* _DATA_:
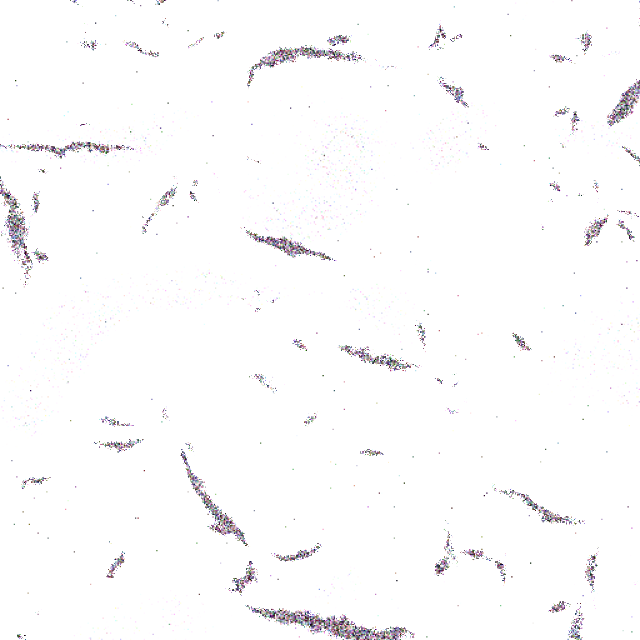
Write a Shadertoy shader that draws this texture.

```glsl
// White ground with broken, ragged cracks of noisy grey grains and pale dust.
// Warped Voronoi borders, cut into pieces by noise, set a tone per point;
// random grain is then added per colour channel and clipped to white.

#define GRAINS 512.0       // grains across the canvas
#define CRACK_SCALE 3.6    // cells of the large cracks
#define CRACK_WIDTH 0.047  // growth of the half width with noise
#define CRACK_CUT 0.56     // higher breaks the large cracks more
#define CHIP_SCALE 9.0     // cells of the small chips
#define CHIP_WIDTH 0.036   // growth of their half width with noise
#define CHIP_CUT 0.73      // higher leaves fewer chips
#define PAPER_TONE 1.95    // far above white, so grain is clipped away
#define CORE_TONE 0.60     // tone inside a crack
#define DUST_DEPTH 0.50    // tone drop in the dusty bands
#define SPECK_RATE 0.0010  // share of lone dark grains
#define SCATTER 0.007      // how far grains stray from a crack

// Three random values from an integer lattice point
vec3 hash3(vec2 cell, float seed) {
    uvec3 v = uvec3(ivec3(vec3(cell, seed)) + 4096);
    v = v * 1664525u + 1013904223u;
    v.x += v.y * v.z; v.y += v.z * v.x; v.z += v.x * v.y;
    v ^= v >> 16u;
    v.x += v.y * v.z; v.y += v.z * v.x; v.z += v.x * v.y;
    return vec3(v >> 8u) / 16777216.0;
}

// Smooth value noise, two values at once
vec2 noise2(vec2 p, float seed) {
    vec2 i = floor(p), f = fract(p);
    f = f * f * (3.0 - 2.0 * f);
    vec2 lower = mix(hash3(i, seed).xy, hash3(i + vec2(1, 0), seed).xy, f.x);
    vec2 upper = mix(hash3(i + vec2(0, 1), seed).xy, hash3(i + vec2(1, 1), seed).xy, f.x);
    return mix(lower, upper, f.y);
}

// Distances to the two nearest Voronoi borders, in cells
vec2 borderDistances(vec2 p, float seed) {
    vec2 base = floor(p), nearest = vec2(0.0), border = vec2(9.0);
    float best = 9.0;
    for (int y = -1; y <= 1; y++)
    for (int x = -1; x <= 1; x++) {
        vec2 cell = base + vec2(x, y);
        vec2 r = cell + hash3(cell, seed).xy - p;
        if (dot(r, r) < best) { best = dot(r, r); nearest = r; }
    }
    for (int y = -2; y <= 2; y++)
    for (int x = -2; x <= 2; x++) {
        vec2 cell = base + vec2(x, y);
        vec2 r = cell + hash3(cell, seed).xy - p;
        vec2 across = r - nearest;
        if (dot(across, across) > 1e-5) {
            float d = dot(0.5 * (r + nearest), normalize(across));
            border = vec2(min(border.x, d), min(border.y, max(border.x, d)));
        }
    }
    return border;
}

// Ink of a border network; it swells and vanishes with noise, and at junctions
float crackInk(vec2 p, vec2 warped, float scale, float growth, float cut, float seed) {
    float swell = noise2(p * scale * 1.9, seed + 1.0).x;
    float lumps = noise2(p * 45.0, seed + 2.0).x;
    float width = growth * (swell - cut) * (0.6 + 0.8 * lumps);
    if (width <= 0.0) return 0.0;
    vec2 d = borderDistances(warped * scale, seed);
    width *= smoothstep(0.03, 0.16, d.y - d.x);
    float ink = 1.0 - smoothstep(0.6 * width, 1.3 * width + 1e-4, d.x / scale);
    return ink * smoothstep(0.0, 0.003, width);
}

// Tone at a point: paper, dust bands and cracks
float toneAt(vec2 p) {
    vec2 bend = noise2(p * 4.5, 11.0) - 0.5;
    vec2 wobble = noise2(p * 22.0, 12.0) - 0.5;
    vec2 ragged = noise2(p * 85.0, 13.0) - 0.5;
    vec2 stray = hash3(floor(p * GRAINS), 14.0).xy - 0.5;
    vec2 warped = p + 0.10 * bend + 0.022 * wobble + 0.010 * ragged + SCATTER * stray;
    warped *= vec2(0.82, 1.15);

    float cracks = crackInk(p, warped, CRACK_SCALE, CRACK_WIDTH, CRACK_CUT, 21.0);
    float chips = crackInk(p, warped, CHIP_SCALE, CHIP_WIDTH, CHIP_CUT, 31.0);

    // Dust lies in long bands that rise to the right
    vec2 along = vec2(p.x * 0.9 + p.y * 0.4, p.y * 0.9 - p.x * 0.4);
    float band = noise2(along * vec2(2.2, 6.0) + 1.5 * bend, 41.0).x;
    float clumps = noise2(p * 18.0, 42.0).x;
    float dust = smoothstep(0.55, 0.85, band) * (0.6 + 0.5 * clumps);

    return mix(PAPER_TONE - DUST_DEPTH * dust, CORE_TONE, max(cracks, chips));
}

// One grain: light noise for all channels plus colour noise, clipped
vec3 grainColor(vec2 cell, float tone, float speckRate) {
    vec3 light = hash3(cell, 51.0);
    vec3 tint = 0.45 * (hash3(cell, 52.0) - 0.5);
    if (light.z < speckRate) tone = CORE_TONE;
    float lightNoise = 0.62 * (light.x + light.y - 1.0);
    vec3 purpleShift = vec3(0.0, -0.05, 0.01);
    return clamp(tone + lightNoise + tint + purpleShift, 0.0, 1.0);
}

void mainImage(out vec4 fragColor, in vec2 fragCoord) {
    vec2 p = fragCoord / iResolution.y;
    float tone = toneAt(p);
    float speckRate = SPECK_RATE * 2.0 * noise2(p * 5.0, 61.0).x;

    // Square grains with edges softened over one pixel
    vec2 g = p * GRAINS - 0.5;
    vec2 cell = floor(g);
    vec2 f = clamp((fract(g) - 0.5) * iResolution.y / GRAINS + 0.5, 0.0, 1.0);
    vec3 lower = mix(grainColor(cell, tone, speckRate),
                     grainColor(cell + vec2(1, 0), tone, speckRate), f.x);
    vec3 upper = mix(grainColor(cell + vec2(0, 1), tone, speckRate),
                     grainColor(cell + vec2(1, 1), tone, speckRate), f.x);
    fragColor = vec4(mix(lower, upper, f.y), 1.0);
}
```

* _TRY IT_:
Reproduce the material word for word. Any pictures should be left out of the copy.

* _RESULT_:
Write a Shadertoy shader that draws this texture.

```glsl
// White ground with broken, ragged cracks of noisy grey grains and pale dust.
// Warped Voronoi borders, cut into pieces by noise, set a tone per point;
// random grain is then added per colour channel and clipped to white.

#define GRAINS 512.0       // grains across the canvas
#define CRACK_SCALE 3.6    // cells of the large cracks
#define CRACK_WIDTH 0.047  // growth of the half width with noise
#define CRACK_CUT 0.56     // higher breaks the large cracks more
#define CHIP_SCALE 9.0     // cells of the small chips
#define CHIP_WIDTH 0.036   // growth of their half width with noise
#define CHIP_CUT 0.73      // higher leaves fewer chips
#define PAPER_TONE 1.95    // far above white, so grain is clipped away
#define CORE_TONE 0.60     // tone inside a crack
#define DUST_DEPTH 0.50    // tone drop in the dusty bands
#define SPECK_RATE 0.0010  // share of lone dark grains
#define SCATTER 0.007      // how far grains stray from a crack

// Three random values from an integer lattice point
vec3 hash3(vec2 cell, float seed) {
    uvec3 v = uvec3(ivec3(vec3(cell, seed)) + 4096);
    v = v * 1664525u + 1013904223u;
    v.x += v.y * v.z; v.y += v.z * v.x; v.z += v.x * v.y;
    v ^= v >> 16u;
    v.x += v.y * v.z; v.y += v.z * v.x; v.z += v.x * v.y;
    return vec3(v >> 8u) / 16777216.0;
}

// Smooth value noise, two values at once
vec2 noise2(vec2 p, float seed) {
    vec2 i = floor(p), f = fract(p);
    f = f * f * (3.0 - 2.0 * f);
    vec2 lower = mix(hash3(i, seed).xy, hash3(i + vec2(1, 0), seed).xy, f.x);
    vec2 upper = mix(hash3(i + vec2(0, 1), seed).xy, hash3(i + vec2(1, 1), seed).xy, f.x);
    return mix(lower, upper, f.y);
}

// Distances to the two nearest Voronoi borders, in cells
vec2 borderDistances(vec2 p, float seed) {
    vec2 base = floor(p), nearest = vec2(0.0), border = vec2(9.0);
    float best = 9.0;
    for (int y = -1; y <= 1; y++)
    for (int x = -1; x <= 1; x++) {
        vec2 cell = base + vec2(x, y);
        vec2 r = cell + hash3(cell, seed).xy - p;
        if (dot(r, r) < best) { best = dot(r, r); nearest = r; }
    }
    for (int y = -2; y <= 2; y++)
    for (int x = -2; x <= 2; x++) {
        vec2 cell = base + vec2(x, y);
        vec2 r = cell + hash3(cell, seed).xy - p;
        vec2 across = r - nearest;
        if (dot(across, across) > 1e-5) {
            float d = dot(0.5 * (r + nearest), normalize(across));
            border = vec2(min(border.x, d), min(border.y, max(border.x, d)));
        }
    }
    return border;
}

// Ink of a border network; it swells and vanishes with noise, and at junctions
float crackInk(vec2 p, vec2 warped, float scale, float growth, float cut, float seed) {
    float swell = noise2(p * scale * 1.9, seed + 1.0).x;
    float lumps = noise2(p * 45.0, seed + 2.0).x;
    float width = growth * (swell - cut) * (0.6 + 0.8 * lumps);
    if (width <= 0.0) return 0.0;
    vec2 d = borderDistances(warped * scale, seed);
    width *= smoothstep(0.03, 0.16, d.y - d.x);
    float ink = 1.0 - smoothstep(0.6 * width, 1.3 * width + 1e-4, d.x / scale);
    return ink * smoothstep(0.0, 0.003, width);
}

// Tone at a point: paper, dust bands and cracks
float toneAt(vec2 p) {
    vec2 bend = noise2(p * 4.5, 11.0) - 0.5;
    vec2 wobble = noise2(p * 22.0, 12.0) - 0.5;
    vec2 ragged = noise2(p * 85.0, 13.0) - 0.5;
    vec2 stray = hash3(floor(p * GRAINS), 14.0).xy - 0.5;
    vec2 warped = p + 0.10 * bend + 0.022 * wobble + 0.010 * ragged + SCATTER * stray;
    warped *= vec2(0.82, 1.15);

    float cracks = crackInk(p, warped, CRACK_SCALE, CRACK_WIDTH, CRACK_CUT, 21.0);
    float chips = crackInk(p, warped, CHIP_SCALE, CHIP_WIDTH, CHIP_CUT, 31.0);

    // Dust lies in long bands that rise to the right
    vec2 along = vec2(p.x * 0.9 + p.y * 0.4, p.y * 0.9 - p.x * 0.4);
    float band = noise2(along * vec2(2.2, 6.0) + 1.5 * bend, 41.0).x;
    float clumps = noise2(p * 18.0, 42.0).x;
    float dust = smoothstep(0.55, 0.85, band) * (0.6 + 0.5 * clumps);

    return mix(PAPER_TONE - DUST_DEPTH * dust, CORE_TONE, max(cracks, chips));
}

// One grain: light noise for all channels plus colour noise, clipped
vec3 grainColor(vec2 cell, float tone, float speckRate) {
    vec3 light = hash3(cell, 51.0);
    vec3 tint = 0.45 * (hash3(cell, 52.0) - 0.5);
    if (light.z < speckRate) tone = CORE_TONE;
    float lightNoise = 0.62 * (light.x + light.y - 1.0);
    vec3 purpleShift = vec3(0.0, -0.05, 0.01);
    return clamp(tone + lightNoise + tint + purpleShift, 0.0, 1.0);
}

void mainImage(out vec4 fragColor, in vec2 fragCoord) {
    vec2 p = fragCoord / iResolution.y;
    float tone = toneAt(p);
    float speckRate = SPECK_RATE * 2.0 * noise2(p * 5.0, 61.0).x;

    // Square grains with edges softened over one pixel
    vec2 g = p * GRAINS - 0.5;
    vec2 cell = floor(g);
    vec2 f = clamp((fract(g) - 0.5) * iResolution.y / GRAINS + 0.5, 0.0, 1.0);
    vec3 lower = mix(grainColor(cell, tone, speckRate),
                     grainColor(cell + vec2(1, 0), tone, speckRate), f.x);
    vec3 upper = mix(grainColor(cell + vec2(0, 1), tone, speckRate),
                     grainColor(cell + vec2(1, 1), tone, speckRate), f.x);
    fragColor = vec4(mix(lower, upper, f.y), 1.0);
}
```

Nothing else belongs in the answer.